* _Work order_: I'd like every line in the following listing that holds "glass" copied.

* _Supplied records_:
%%

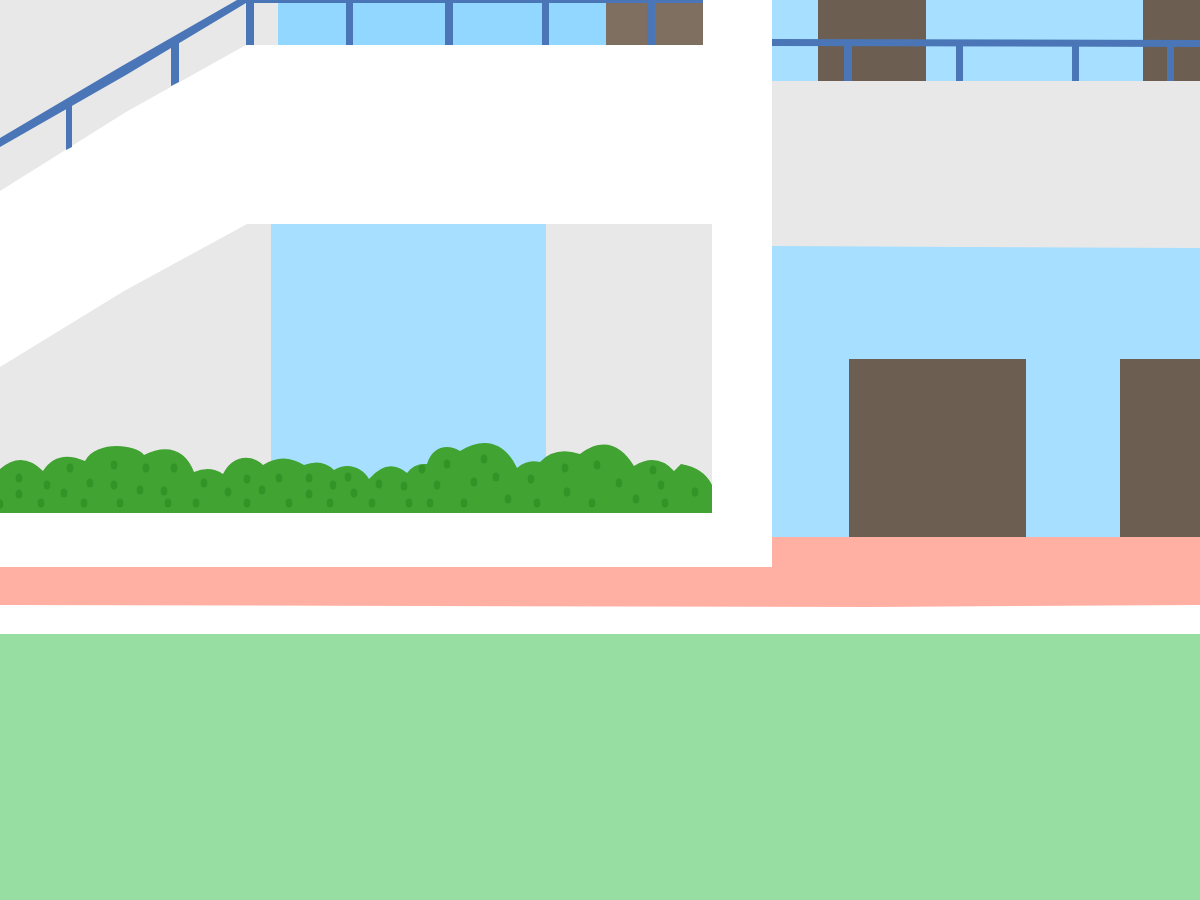
<!DOCTYPE html>
<html lang="en">
<head>
<meta charset="utf-8">
<title>Building with ramp and lawn</title>
<style>
:root {
  --white: #ffffff;
  --wall: #e8e8e8;
  --glass: #a6dfff;
  --glass-upper: #91d7ff;
  --door: #6c5e50;
  --door-upper: #7f6f61;
  --rail: #4a76b7;
  --path: #ffb0a2;
  --lawn: #97dea2;
  --bush: #41a331;
  --leaf: #339327;
}
html, body { margin: 0; overflow: hidden; background: var(--white); }
svg { display: block; width: 1200px; height: 900px; }
.white { fill: var(--white); }
.wall { fill: var(--wall); }
.glass { fill: var(--glass); }
.glass-upper { fill: var(--glass-upper); }
.door { fill: var(--door); }
.door-upper { fill: var(--door-upper); }
.rail { fill: var(--rail); }
.path { fill: var(--path); }
.lawn { fill: var(--lawn); }
.bush { fill: var(--bush); }
.leaves { fill: var(--leaf); }
</style>
</head>
<body>
<svg viewBox="0 0 1200 900" role="img" aria-label="School building with a ramp, hedge, path and lawn">
  <defs>
    <ellipse id="leaf" rx="3.3" ry="4.6"/>
    <clipPath id="hedge-bed"><rect y="430" width="712" height="83"/></clipPath>
  </defs>
  <rect class="white" width="1200" height="900"/>

  <g id="upper-ramp">
    <path class="wall" d="M0 0H278V45H246L126 112L0 191Z"/>
    <rect class="glass-upper" x="278" y="0" width="328" height="45"/>
    <rect class="door-upper" x="606" y="0" width="97" height="45"/>
    <g class="rail">
      <path d="M237 0H703V3H246L126 75L0 147V138L122 66Z"/>
      <path d="M66 104L72 100V147L66 150Z"/>
      <path d="M171 42L179 38V82L171 86Z"/>
      <rect x="246" y="2" width="8" height="43"/>
      <rect x="346" y="2" width="7" height="43"/>
      <rect x="445" y="2" width="8" height="43"/>
      <rect x="542" y="2" width="7" height="43"/>
      <rect x="647" y="2" width="8" height="43"/>
    </g>
  </g>

  <g id="under-ramp">
    <path class="wall" d="M0 367L124 291L247 224H712V513H0Z"/>
    <rect class="glass" x="271" y="224" width="275" height="260"/>
  </g>

  <g id="hedge" clip-path="url(#hedge-bed)">
    <path class="bush" d="M0 469Q22 450 43 471Q57 449 85 461C96 440 136 444 144 455C167 443 186 450 194 472Q210 465 223 474C232 456 250 453 263 465Q283 452 304 465Q322 458 334 470C347 462 362 467 369 479Q388 457 407 473Q414 463 427 464C432 447 447 443 460 451C484 436 505 442 517 468Q527 459 540 462Q555 446 580 454C602 437 621 444 634 466Q657 452 674 471L681 464Q704 468 712 485V513H0Z"/>
    <g class="leaves">
      <use href="#leaf" x="19" y="478"/><use href="#leaf" x="19" y="494"/><use href="#leaf" x="0" y="504"/><use href="#leaf" x="41" y="503"/>
      <use href="#leaf" x="47" y="485"/><use href="#leaf" x="70" y="468"/><use href="#leaf" x="64" y="493"/><use href="#leaf" x="84" y="503"/>
      <use href="#leaf" x="90" y="483"/><use href="#leaf" x="114" y="465"/><use href="#leaf" x="114" y="485"/><use href="#leaf" x="120" y="503"/>
      <use href="#leaf" x="140" y="490"/><use href="#leaf" x="146" y="468"/><use href="#leaf" x="174" y="468"/><use href="#leaf" x="164" y="491"/>
      <use href="#leaf" x="168" y="503"/><use href="#leaf" x="204" y="483"/><use href="#leaf" x="196" y="503"/><use href="#leaf" x="228" y="492"/>
      <use href="#leaf" x="247" y="479"/><use href="#leaf" x="247" y="503"/><use href="#leaf" x="262" y="490"/><use href="#leaf" x="279" y="478"/>
      <use href="#leaf" x="289" y="503"/><use href="#leaf" x="309" y="478"/><use href="#leaf" x="309" y="494"/><use href="#leaf" x="333" y="485"/>
      <use href="#leaf" x="330" y="503"/><use href="#leaf" x="348" y="477"/><use href="#leaf" x="354" y="493"/><use href="#leaf" x="372" y="503"/>
      <use href="#leaf" x="379" y="484"/><use href="#leaf" x="404" y="486"/><use href="#leaf" x="409" y="503"/><use href="#leaf" x="422" y="469"/>
      <use href="#leaf" x="430" y="503"/><use href="#leaf" x="437" y="485"/><use href="#leaf" x="447" y="464"/><use href="#leaf" x="464" y="503"/>
      <use href="#leaf" x="474" y="482"/><use href="#leaf" x="484" y="459"/><use href="#leaf" x="496" y="477"/><use href="#leaf" x="508" y="499"/>
      <use href="#leaf" x="531" y="479"/><use href="#leaf" x="537" y="503"/><use href="#leaf" x="565" y="468"/><use href="#leaf" x="567" y="492"/>
      <use href="#leaf" x="597" y="465"/><use href="#leaf" x="592" y="503"/><use href="#leaf" x="619" y="483"/><use href="#leaf" x="636" y="499"/>
      <use href="#leaf" x="653" y="470"/><use href="#leaf" x="661" y="485"/><use href="#leaf" x="665" y="503"/><use href="#leaf" x="695" y="492"/>
    </g>
  </g>

  <g id="main-building">
    <rect class="glass" x="772" y="0" width="428" height="82"/>
    <rect class="door" x="818" y="0" width="108" height="81"/>
    <rect class="door" x="1143" y="0" width="57" height="81"/>
    <g class="rail">
      <path d="M772 39L1200 40V47L772 46Z"/>
      <rect x="844" y="44" width="8" height="37"/>
      <rect x="956" y="44" width="7" height="37"/>
      <rect x="1072" y="44" width="7" height="37"/>
      <rect x="1167" y="44" width="7" height="37"/>
    </g>
    <rect class="wall" x="772" y="81" width="428" height="170"/>
    <path class="glass" d="M772 246L1200 248V538H772Z"/>
    <rect class="door" x="849" y="359" width="177" height="179"/>
    <rect class="door" x="1120" y="359" width="80" height="179"/>
  </g>

  <g id="ground">
    <path class="path" d="M0 567H772V537H1200V605L870 607L0 605Z"/>
    <rect class="lawn" y="634" width="1200" height="266"/>
  </g>
</svg>
</body>
</html>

%%

* _Result for this exercise_:
  --glass: #a6dfff;
  --glass-upper: #91d7ff;
.glass { fill: var(--glass); }
.glass-upper { fill: var(--glass-upper); }
    <rect class="glass-upper" x="278" y="0" width="328" height="45"/>
    <rect class="glass" x="271" y="224" width="275" height="260"/>
    <rect class="glass" x="772" y="0" width="428" height="82"/>
    <path class="glass" d="M772 246L1200 248V538H772Z"/>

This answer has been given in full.